■ **TASK TO COMPLETE**
The response must contain every line from the records below that has "display".

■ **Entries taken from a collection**
★ ★ ★ ★

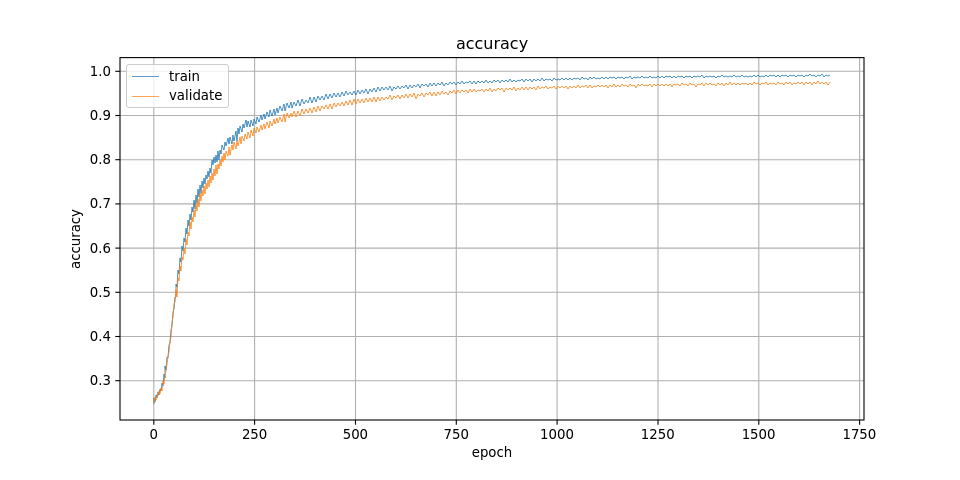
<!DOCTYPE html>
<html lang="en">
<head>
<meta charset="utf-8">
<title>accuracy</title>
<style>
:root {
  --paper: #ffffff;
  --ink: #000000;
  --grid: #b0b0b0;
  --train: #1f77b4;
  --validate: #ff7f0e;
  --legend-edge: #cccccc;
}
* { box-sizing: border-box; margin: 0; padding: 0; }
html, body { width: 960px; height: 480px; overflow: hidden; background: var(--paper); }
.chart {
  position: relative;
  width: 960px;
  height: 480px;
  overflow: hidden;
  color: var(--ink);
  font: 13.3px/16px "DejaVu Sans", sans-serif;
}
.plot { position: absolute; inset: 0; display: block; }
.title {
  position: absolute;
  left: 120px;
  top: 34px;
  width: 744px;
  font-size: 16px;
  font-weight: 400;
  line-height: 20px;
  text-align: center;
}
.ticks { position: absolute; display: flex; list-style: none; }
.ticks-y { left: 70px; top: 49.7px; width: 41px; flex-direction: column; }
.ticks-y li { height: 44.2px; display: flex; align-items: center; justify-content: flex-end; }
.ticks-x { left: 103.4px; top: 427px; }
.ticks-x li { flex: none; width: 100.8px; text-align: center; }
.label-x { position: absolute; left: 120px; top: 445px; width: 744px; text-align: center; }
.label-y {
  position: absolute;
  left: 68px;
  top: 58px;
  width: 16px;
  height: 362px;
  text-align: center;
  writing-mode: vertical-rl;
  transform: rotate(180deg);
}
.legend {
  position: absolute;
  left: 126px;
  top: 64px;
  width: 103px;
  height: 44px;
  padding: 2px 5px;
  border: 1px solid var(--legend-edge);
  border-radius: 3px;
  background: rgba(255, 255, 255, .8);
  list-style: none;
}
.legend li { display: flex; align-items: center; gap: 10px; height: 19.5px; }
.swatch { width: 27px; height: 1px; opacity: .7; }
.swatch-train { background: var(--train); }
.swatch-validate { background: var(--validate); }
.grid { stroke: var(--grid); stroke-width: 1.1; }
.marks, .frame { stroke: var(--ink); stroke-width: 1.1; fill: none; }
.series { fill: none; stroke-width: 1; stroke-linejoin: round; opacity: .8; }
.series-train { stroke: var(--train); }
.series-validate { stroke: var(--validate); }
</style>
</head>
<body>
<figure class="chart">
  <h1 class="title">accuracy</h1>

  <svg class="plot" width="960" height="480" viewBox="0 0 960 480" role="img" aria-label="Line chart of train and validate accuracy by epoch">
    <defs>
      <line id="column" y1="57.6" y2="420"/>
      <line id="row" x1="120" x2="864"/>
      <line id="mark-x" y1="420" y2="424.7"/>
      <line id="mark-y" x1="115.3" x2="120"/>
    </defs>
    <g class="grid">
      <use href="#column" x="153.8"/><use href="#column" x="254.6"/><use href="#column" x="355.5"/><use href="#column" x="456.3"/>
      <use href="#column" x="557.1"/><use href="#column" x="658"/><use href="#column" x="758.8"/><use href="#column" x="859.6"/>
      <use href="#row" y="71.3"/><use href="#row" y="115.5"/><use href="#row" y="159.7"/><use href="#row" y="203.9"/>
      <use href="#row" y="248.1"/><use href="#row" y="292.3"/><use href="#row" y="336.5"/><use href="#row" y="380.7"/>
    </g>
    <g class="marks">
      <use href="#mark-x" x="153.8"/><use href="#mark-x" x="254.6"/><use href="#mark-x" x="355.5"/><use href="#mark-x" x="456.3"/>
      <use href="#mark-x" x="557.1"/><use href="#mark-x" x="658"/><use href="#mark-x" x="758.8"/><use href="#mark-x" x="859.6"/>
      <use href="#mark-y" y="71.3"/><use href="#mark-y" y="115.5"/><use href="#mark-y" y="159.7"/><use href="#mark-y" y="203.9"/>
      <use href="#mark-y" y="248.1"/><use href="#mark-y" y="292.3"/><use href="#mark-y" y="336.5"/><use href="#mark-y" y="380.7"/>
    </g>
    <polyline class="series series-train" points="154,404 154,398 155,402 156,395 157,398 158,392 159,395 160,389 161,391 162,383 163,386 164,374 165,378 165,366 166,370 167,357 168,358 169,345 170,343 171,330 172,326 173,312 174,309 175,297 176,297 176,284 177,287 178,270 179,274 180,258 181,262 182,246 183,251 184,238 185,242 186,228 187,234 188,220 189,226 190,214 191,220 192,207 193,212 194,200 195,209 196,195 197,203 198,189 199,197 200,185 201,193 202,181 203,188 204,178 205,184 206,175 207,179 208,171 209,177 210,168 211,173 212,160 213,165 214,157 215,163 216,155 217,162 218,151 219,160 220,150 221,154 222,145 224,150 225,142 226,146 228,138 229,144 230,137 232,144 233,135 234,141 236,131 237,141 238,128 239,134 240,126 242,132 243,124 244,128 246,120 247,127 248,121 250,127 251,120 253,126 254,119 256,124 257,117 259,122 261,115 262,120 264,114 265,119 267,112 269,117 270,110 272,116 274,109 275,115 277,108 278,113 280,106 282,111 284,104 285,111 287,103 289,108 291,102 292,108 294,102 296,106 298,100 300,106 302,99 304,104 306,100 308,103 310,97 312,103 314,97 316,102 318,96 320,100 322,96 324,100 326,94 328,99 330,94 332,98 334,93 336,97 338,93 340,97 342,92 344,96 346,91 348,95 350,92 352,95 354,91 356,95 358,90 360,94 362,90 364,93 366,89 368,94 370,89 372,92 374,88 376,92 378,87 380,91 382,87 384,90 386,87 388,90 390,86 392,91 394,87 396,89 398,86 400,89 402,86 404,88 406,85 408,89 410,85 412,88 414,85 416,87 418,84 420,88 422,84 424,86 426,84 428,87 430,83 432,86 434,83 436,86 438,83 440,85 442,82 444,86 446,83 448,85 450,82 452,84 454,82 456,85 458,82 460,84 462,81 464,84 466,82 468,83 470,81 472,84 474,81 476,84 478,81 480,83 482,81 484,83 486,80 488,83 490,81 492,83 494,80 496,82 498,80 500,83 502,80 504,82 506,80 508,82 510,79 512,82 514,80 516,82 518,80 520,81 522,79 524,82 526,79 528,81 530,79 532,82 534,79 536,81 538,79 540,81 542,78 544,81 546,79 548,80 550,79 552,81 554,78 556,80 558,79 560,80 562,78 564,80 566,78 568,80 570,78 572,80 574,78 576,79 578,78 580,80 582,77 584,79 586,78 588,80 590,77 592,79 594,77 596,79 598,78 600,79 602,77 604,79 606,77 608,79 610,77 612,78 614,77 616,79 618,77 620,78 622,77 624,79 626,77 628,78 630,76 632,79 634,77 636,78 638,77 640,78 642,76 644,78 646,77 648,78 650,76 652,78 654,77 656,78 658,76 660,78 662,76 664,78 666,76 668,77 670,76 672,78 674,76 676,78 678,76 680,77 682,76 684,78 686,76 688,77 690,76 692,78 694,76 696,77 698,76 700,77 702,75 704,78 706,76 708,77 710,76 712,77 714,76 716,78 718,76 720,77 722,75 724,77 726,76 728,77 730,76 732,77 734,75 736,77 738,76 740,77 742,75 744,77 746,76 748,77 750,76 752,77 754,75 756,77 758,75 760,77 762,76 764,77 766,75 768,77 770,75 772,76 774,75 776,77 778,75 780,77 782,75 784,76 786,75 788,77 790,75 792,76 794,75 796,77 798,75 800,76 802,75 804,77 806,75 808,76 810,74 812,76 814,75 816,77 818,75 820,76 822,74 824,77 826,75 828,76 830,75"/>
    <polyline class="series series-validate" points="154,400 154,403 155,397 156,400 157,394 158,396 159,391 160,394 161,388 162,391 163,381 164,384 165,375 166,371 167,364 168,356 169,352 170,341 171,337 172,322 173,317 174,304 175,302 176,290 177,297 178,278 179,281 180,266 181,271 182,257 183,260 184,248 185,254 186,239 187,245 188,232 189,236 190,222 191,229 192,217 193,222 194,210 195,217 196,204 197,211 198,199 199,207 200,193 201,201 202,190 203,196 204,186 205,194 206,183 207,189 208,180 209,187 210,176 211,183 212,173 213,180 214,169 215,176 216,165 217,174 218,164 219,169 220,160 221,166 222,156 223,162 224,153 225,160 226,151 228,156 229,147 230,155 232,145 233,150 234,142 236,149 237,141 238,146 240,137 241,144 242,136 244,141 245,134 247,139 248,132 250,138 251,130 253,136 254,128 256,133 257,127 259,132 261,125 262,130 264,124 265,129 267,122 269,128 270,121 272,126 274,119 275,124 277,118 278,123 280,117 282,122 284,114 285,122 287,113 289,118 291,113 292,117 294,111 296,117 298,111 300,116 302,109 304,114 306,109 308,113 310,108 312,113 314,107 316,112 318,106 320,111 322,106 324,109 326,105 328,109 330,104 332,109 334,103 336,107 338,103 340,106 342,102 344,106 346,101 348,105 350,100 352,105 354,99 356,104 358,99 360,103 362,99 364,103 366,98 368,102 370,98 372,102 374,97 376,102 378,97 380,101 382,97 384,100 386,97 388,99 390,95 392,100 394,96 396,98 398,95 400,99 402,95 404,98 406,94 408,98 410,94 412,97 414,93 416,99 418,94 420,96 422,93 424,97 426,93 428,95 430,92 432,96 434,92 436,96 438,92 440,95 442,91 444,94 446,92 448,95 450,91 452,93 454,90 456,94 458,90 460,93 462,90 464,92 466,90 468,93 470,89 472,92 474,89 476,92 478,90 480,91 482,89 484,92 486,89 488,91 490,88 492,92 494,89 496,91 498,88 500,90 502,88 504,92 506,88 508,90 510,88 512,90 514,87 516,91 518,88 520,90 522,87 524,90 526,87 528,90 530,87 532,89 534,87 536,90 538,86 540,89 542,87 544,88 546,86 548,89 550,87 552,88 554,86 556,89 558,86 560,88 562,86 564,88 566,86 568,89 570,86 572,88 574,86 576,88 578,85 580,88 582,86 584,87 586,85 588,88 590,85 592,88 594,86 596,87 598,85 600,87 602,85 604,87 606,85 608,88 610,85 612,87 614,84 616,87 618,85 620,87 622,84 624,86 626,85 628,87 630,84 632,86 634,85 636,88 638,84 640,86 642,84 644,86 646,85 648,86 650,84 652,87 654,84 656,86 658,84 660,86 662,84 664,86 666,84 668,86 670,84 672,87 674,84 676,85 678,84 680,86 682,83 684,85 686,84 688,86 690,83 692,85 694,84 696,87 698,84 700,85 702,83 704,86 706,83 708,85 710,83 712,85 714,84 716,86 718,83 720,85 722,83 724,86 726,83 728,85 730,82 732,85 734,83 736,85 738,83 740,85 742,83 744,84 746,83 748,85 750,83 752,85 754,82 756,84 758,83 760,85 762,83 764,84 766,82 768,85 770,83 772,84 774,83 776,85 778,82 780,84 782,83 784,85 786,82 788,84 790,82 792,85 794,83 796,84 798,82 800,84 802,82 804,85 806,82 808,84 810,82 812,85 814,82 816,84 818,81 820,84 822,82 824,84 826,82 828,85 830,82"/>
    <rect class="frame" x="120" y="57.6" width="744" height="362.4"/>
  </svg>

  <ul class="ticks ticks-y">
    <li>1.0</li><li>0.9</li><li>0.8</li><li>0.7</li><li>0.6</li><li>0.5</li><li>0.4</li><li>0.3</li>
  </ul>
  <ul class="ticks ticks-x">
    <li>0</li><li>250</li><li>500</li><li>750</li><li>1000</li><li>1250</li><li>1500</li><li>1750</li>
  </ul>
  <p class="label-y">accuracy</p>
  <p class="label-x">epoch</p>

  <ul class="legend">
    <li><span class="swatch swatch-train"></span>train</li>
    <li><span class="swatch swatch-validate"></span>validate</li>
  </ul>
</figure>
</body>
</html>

★ ★ ★ ★

■ **ANSWER SPACE**
.plot { position: absolute; inset: 0; display: block; }
.ticks { position: absolute; display: flex; list-style: none; }
.ticks-y li { height: 44.2px; display: flex; align-items: center; justify-content: flex-end; }
.legend li { display: flex; align-items: center; gap: 10px; height: 19.5px; }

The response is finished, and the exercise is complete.